### Exercise description
What lines in the entries below contain the word "append"? Copy all of them.

### Data extracts

════

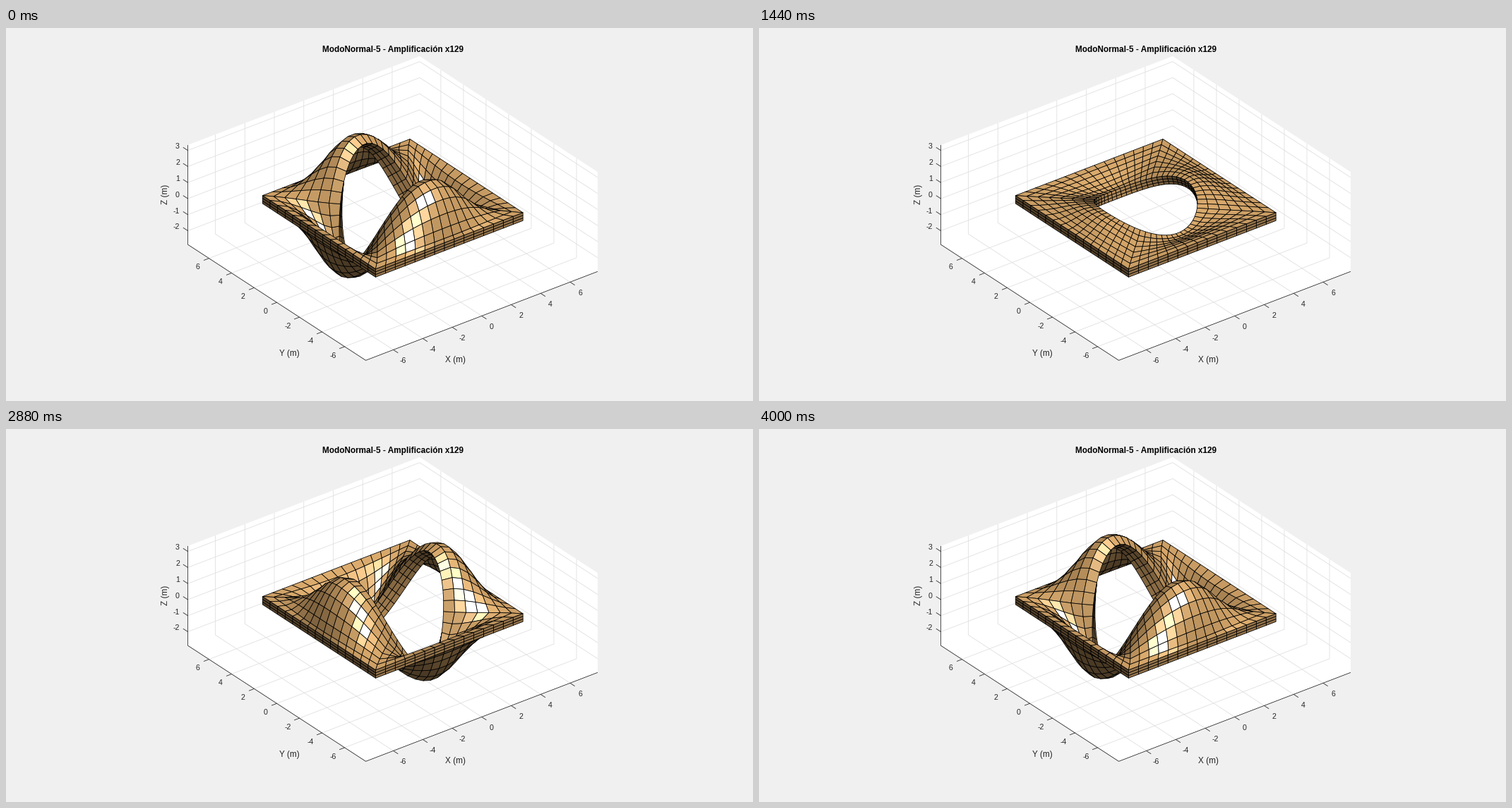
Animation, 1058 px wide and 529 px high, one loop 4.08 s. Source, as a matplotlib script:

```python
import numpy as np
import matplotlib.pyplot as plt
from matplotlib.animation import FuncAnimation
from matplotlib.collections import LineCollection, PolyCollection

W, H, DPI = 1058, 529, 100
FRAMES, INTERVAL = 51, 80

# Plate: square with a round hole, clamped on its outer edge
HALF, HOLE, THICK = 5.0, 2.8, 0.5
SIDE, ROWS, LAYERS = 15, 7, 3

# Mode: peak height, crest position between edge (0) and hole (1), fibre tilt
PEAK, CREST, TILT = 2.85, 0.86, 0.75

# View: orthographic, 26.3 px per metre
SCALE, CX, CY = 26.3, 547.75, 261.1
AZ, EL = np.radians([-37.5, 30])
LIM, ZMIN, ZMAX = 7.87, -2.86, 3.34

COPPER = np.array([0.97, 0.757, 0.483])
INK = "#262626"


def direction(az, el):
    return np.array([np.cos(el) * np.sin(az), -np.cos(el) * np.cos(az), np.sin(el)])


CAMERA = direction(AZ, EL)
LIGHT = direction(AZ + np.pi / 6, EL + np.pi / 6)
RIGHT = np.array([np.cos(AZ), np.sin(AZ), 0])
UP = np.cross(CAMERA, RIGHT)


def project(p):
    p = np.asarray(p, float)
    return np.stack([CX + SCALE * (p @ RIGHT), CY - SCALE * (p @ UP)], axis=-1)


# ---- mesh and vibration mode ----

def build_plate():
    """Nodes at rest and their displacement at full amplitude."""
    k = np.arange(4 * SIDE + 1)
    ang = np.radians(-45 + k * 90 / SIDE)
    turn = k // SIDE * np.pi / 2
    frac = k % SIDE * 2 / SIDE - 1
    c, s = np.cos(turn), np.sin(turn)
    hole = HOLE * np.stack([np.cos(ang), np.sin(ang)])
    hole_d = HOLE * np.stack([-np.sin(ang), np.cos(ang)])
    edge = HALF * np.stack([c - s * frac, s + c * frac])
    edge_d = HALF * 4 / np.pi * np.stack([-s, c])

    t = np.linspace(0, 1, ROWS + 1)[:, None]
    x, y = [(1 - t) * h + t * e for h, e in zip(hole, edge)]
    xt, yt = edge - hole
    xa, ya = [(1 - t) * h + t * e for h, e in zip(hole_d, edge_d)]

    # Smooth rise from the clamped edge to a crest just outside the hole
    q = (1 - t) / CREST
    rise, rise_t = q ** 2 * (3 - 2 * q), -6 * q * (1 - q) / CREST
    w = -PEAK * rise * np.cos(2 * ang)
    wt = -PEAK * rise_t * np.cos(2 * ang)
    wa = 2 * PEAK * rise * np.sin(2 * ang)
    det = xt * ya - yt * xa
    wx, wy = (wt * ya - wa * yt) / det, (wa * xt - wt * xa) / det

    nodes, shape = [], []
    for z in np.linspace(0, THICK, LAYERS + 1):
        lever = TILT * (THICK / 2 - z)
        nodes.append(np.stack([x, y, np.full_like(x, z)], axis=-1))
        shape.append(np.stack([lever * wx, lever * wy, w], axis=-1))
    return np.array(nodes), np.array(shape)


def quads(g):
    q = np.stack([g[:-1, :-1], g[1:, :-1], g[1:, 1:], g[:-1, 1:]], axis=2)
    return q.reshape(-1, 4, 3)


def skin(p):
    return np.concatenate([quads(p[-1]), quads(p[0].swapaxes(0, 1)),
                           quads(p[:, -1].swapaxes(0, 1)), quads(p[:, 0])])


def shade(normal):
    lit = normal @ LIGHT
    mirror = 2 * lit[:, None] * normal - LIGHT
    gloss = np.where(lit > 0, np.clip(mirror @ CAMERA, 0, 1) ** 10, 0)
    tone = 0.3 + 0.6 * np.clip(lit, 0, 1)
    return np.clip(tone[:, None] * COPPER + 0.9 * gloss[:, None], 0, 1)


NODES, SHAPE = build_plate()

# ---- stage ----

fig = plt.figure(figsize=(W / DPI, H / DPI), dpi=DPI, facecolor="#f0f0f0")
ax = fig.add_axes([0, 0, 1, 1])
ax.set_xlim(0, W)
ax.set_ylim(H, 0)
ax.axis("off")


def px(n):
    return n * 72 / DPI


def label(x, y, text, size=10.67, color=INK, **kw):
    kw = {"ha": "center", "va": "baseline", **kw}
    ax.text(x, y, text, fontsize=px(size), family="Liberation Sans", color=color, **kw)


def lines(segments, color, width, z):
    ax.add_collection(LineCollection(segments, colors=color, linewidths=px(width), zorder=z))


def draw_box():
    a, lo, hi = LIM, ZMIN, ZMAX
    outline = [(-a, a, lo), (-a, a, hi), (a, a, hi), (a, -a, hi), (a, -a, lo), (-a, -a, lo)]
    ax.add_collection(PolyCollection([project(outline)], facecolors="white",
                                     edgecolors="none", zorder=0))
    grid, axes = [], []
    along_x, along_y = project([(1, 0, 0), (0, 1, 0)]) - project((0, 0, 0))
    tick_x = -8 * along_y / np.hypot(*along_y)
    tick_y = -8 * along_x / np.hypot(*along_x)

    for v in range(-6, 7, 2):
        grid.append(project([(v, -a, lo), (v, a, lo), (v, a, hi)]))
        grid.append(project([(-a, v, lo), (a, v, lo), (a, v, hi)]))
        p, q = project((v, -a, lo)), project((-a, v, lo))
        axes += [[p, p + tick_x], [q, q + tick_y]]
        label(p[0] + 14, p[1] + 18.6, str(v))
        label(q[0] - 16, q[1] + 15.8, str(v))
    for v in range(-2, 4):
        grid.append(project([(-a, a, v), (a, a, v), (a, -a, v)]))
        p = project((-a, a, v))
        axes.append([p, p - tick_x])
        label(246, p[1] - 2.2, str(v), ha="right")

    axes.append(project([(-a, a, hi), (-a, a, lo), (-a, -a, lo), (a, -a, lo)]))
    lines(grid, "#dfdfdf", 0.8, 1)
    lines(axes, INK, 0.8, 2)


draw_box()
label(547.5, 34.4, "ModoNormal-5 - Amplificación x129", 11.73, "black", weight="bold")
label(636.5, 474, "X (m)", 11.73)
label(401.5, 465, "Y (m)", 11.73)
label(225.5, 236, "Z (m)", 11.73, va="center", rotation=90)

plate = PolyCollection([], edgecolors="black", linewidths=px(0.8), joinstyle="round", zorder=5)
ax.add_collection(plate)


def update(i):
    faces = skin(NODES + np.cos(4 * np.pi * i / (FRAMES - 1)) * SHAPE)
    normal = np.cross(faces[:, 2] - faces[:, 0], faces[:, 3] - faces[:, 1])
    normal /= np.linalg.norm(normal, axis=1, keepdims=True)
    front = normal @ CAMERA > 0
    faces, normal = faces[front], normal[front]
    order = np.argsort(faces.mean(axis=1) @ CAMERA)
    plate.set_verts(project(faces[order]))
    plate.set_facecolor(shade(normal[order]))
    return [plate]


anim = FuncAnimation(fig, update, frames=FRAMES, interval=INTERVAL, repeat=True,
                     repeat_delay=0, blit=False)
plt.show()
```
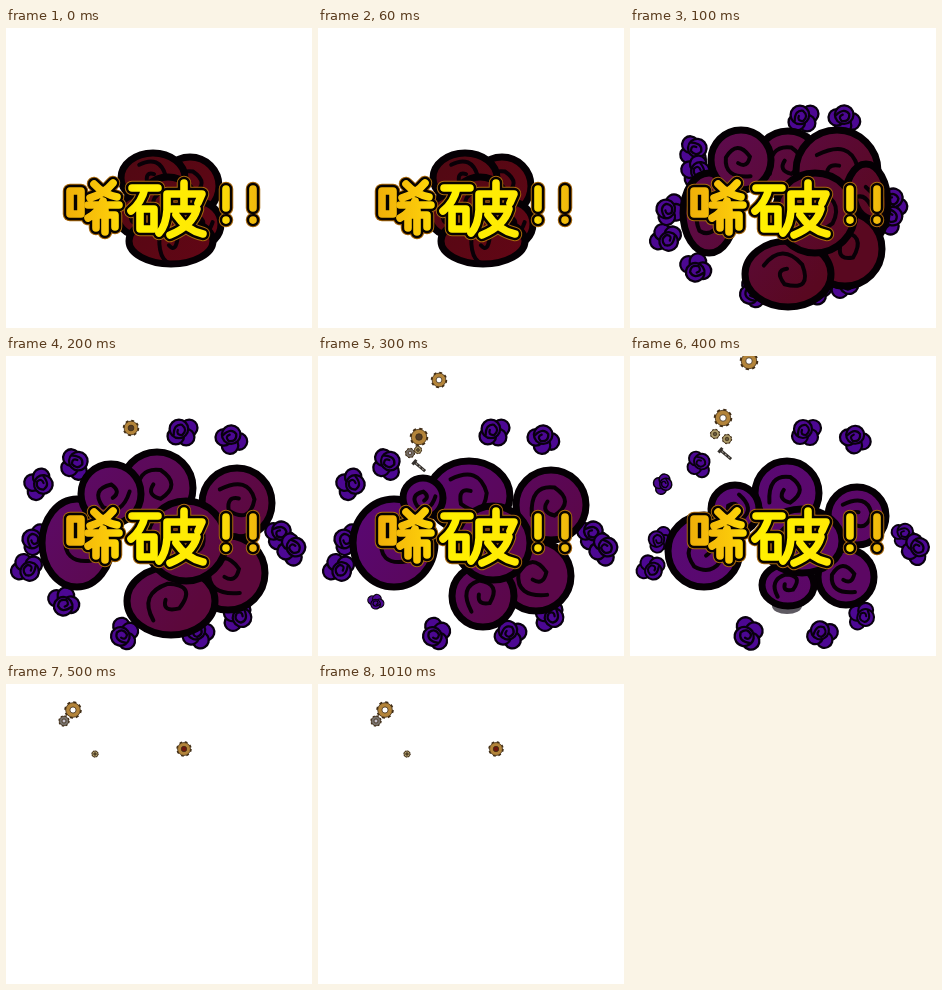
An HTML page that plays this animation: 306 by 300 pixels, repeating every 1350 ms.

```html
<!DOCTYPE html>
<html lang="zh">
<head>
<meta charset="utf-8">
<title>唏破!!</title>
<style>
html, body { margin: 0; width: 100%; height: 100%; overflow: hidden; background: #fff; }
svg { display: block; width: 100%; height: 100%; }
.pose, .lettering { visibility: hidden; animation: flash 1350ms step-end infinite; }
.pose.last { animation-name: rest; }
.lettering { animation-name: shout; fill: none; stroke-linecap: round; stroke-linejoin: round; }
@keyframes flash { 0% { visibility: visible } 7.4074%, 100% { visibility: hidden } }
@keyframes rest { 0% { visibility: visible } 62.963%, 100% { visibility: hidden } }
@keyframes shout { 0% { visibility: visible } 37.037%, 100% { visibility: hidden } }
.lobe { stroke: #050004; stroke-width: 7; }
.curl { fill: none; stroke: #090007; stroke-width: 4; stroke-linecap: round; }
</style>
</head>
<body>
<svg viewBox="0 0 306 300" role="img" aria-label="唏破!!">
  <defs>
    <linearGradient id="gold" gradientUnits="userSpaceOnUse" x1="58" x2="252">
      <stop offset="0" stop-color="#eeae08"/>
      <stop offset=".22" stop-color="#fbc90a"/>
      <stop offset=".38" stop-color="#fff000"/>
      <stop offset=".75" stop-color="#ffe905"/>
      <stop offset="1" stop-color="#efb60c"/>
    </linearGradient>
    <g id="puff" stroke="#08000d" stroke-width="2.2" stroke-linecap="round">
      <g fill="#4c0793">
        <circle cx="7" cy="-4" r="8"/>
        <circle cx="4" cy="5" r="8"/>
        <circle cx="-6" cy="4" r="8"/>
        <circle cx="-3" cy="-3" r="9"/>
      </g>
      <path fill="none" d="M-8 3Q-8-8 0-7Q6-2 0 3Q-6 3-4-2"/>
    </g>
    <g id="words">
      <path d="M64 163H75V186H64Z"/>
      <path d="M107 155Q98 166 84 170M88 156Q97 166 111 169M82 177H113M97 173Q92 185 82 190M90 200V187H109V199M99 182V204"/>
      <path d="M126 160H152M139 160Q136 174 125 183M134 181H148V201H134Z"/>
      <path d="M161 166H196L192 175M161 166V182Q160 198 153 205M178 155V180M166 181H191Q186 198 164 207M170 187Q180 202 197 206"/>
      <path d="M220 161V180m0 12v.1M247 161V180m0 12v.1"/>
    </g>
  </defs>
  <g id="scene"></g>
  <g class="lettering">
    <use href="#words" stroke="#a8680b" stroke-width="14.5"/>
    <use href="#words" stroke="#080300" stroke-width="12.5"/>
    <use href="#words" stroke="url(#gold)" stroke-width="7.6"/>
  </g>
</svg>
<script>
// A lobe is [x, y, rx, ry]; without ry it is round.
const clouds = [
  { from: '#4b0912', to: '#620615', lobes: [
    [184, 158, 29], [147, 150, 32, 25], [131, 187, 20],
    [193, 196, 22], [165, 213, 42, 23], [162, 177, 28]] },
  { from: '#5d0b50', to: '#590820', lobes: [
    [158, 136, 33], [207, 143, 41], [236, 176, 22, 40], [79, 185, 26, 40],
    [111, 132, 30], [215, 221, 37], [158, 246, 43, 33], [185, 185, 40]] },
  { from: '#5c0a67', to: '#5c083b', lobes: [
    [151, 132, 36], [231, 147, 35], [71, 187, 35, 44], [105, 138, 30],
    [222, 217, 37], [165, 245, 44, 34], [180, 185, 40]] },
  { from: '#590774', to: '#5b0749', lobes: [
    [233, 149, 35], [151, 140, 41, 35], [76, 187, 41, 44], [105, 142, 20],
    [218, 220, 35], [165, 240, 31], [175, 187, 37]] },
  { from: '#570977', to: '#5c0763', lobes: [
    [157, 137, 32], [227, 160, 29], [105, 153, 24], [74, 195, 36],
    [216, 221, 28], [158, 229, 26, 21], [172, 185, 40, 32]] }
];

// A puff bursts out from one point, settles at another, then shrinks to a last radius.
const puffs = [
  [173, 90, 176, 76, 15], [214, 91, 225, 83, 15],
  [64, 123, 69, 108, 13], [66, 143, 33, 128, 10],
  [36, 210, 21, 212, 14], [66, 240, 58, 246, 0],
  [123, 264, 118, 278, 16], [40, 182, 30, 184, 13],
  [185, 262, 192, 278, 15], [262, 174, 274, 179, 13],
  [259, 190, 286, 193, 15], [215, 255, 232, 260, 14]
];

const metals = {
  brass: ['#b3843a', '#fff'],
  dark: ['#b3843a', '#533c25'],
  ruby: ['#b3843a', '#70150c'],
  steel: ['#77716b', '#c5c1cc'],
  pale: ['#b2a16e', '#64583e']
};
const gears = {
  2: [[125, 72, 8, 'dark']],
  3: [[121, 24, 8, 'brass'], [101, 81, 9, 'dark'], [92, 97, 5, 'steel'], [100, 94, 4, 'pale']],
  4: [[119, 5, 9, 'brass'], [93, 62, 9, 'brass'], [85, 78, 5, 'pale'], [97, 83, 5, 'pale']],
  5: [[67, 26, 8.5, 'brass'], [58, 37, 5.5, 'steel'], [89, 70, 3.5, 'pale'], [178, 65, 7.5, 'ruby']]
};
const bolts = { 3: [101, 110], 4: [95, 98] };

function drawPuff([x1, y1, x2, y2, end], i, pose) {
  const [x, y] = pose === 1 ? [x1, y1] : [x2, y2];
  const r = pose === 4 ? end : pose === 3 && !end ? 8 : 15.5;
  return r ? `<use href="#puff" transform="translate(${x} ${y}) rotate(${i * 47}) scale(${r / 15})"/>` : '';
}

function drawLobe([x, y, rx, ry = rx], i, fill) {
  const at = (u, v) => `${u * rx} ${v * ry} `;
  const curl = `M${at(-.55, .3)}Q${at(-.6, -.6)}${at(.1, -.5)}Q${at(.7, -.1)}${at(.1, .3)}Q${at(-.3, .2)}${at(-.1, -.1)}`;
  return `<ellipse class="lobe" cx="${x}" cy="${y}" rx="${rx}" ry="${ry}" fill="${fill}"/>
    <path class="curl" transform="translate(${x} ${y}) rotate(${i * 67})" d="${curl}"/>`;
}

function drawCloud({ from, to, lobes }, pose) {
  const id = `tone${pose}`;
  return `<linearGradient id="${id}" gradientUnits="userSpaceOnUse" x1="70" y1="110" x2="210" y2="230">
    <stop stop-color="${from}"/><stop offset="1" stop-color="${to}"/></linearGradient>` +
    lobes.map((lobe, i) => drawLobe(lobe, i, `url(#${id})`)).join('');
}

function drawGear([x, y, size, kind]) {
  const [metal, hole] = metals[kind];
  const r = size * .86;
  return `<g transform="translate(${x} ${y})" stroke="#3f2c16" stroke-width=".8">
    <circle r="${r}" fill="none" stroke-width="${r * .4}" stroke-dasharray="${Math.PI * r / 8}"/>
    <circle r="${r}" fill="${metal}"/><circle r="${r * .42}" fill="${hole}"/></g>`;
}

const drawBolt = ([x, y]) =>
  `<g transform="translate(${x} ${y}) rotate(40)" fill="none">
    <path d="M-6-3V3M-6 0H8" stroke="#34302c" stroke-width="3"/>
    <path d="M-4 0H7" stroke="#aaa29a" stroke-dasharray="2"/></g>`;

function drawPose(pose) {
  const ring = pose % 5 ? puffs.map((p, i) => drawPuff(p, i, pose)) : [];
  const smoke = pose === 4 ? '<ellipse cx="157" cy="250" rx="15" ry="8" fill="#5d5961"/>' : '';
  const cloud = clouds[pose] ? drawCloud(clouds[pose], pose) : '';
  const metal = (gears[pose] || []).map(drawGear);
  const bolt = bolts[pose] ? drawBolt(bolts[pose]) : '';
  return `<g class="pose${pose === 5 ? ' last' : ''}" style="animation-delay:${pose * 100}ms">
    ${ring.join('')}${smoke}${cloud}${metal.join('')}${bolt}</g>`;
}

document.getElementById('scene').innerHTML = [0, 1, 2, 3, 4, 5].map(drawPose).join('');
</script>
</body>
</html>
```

════

### Response area
        nodes.append(np.stack([x, y, np.full_like(x, z)], axis=-1))
        shape.append(np.stack([lever * wx, lever * wy, w], axis=-1))
        grid.append(project([(v, -a, lo), (v, a, lo), (v, a, hi)]))
        grid.append(project([(-a, v, lo), (a, v, lo), (a, v, hi)]))
        grid.append(project([(-a, a, v), (a, a, v), (a, -a, v)]))
        axes.append([p, p - tick_x])
    axes.append(project([(-a, a, hi), (-a, a, lo), (-a, -a, lo), (a, -a, lo)]))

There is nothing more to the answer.